Directions for this task:
Your job is to set down the stretch of entries that opens with the line containing "752px; top: 483px;" and closes with the line containing "background: var(--header);". Keep both end lines, copy each exactly, and add nothing.
::: Dataset content :::
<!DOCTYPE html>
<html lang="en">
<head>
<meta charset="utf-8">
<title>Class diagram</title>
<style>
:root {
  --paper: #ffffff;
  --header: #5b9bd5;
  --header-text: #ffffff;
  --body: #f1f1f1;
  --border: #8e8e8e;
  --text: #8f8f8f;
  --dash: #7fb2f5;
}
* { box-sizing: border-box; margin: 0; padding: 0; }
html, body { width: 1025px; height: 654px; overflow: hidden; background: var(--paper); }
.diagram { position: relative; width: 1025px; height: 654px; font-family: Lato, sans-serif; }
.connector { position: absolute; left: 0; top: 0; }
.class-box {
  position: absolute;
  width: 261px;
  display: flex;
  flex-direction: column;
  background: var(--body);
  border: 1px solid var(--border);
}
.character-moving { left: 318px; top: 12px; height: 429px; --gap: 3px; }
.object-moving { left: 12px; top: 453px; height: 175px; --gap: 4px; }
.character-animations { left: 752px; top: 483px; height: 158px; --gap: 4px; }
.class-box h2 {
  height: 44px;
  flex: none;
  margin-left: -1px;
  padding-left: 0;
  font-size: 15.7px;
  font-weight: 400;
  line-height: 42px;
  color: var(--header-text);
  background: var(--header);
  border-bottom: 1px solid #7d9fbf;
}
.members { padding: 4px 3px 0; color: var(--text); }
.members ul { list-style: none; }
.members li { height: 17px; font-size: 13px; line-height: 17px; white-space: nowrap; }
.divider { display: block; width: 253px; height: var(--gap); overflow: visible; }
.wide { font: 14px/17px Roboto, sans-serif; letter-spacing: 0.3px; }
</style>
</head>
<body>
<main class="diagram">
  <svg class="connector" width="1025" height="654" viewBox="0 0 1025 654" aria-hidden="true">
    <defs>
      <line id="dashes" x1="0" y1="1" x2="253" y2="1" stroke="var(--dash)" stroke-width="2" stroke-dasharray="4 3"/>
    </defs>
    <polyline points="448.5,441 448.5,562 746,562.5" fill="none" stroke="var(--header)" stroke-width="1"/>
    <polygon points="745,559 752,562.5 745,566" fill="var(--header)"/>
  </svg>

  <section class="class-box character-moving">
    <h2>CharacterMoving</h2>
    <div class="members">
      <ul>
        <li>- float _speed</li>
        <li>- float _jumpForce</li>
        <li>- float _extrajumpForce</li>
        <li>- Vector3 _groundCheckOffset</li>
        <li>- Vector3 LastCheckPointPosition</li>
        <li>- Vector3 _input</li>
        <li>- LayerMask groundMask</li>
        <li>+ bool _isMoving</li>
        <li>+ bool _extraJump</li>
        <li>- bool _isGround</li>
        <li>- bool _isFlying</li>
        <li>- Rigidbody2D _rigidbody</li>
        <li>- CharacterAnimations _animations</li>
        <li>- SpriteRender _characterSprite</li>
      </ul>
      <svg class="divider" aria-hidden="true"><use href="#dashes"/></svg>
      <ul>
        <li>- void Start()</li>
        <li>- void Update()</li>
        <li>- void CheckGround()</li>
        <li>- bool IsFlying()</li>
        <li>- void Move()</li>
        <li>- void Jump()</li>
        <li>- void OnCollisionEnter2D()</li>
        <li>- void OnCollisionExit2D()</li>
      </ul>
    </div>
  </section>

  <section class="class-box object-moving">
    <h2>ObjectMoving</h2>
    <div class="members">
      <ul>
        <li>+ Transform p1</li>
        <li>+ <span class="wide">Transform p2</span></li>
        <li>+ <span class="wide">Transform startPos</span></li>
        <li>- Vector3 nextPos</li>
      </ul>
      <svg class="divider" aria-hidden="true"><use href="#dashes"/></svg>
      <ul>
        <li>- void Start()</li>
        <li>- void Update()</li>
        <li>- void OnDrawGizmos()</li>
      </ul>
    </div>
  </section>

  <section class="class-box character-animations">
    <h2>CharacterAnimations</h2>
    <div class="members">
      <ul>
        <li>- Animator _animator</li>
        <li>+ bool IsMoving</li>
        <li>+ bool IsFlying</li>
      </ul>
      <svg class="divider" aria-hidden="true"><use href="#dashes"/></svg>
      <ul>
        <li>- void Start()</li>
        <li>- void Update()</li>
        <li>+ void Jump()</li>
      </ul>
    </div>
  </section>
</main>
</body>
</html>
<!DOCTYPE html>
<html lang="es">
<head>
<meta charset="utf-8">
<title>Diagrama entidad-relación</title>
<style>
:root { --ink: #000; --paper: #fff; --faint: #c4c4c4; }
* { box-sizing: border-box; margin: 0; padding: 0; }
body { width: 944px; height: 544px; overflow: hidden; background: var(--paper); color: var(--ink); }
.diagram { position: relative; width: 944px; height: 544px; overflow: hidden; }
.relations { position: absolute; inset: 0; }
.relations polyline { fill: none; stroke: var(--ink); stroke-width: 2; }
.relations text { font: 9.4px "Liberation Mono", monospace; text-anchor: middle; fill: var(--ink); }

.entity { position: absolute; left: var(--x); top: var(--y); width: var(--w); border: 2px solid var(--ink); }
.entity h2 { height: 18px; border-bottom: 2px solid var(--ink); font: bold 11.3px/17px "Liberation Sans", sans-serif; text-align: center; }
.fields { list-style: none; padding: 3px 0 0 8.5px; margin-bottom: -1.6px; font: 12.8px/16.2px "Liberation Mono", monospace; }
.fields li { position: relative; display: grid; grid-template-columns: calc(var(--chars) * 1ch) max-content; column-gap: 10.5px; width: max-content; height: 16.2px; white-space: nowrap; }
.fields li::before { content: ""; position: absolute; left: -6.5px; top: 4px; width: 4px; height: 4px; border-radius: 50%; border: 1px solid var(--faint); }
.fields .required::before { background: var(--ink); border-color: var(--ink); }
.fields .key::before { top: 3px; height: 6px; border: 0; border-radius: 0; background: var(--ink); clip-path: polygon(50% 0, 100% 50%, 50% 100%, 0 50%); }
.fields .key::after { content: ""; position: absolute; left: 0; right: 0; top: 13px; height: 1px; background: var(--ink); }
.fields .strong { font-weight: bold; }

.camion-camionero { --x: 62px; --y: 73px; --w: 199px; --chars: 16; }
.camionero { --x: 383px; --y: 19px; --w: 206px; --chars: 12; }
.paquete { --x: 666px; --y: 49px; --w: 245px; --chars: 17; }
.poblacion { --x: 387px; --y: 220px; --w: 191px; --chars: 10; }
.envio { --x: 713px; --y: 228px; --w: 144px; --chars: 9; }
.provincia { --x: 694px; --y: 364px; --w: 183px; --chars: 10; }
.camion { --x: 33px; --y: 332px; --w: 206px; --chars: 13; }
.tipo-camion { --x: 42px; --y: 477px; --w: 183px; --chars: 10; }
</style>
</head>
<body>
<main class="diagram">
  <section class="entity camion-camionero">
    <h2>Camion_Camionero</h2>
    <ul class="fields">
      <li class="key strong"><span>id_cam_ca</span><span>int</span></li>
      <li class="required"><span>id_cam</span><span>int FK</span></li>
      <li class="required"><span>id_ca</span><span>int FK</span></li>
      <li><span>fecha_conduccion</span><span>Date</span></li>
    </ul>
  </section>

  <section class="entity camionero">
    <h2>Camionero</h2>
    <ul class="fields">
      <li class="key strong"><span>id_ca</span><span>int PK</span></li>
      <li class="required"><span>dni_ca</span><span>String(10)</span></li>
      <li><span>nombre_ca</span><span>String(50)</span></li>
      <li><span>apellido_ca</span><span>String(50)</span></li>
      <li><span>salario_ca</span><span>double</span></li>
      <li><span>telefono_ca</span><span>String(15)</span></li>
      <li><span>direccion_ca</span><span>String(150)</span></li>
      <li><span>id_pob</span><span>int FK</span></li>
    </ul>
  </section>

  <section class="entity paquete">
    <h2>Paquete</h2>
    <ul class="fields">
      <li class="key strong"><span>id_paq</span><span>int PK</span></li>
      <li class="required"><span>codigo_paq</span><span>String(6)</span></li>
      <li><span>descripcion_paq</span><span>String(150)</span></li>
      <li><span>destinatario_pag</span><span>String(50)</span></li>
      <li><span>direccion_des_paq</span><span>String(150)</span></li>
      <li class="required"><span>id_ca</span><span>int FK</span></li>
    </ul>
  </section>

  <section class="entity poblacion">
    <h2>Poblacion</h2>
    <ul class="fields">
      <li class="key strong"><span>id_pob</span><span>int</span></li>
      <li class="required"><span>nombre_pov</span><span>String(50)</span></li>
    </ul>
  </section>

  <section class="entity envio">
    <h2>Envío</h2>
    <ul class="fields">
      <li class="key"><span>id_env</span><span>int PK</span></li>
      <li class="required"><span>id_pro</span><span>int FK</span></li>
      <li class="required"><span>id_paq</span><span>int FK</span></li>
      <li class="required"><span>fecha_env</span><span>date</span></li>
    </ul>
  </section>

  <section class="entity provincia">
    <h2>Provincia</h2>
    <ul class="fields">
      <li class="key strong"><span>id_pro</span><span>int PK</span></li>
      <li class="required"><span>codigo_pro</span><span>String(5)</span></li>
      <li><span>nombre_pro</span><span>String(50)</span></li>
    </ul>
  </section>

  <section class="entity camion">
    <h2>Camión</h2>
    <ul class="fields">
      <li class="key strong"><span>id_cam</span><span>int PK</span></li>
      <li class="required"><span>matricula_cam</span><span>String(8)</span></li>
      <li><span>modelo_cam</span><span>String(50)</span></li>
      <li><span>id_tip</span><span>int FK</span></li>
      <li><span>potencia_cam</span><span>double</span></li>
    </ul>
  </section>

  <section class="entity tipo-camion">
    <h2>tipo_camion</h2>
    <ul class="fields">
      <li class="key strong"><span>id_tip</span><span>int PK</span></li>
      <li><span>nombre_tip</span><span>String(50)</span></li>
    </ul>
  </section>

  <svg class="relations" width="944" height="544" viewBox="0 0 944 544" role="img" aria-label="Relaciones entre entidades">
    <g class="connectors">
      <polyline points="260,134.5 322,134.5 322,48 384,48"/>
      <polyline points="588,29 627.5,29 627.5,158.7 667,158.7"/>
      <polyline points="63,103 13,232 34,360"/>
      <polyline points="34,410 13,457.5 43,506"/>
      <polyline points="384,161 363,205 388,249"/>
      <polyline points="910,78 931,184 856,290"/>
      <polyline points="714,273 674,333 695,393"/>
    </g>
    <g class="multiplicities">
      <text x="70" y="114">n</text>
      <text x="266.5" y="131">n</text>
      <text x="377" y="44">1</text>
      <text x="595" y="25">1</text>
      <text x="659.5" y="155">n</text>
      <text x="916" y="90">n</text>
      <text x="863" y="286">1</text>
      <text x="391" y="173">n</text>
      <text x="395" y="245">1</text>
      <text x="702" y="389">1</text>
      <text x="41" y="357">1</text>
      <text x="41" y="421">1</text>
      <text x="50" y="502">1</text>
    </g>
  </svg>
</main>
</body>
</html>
:::
Output below:
.character-animations { left: 752px; top: 483px; height: 158px; --gap: 4px; }
.class-box h2 {
  height: 44px;
  flex: none;
  margin-left: -1px;
  padding-left: 0;
  font-size: 15.7px;
  font-weight: 400;
  line-height: 42px;
  color: var(--header-text);
  background: var(--header);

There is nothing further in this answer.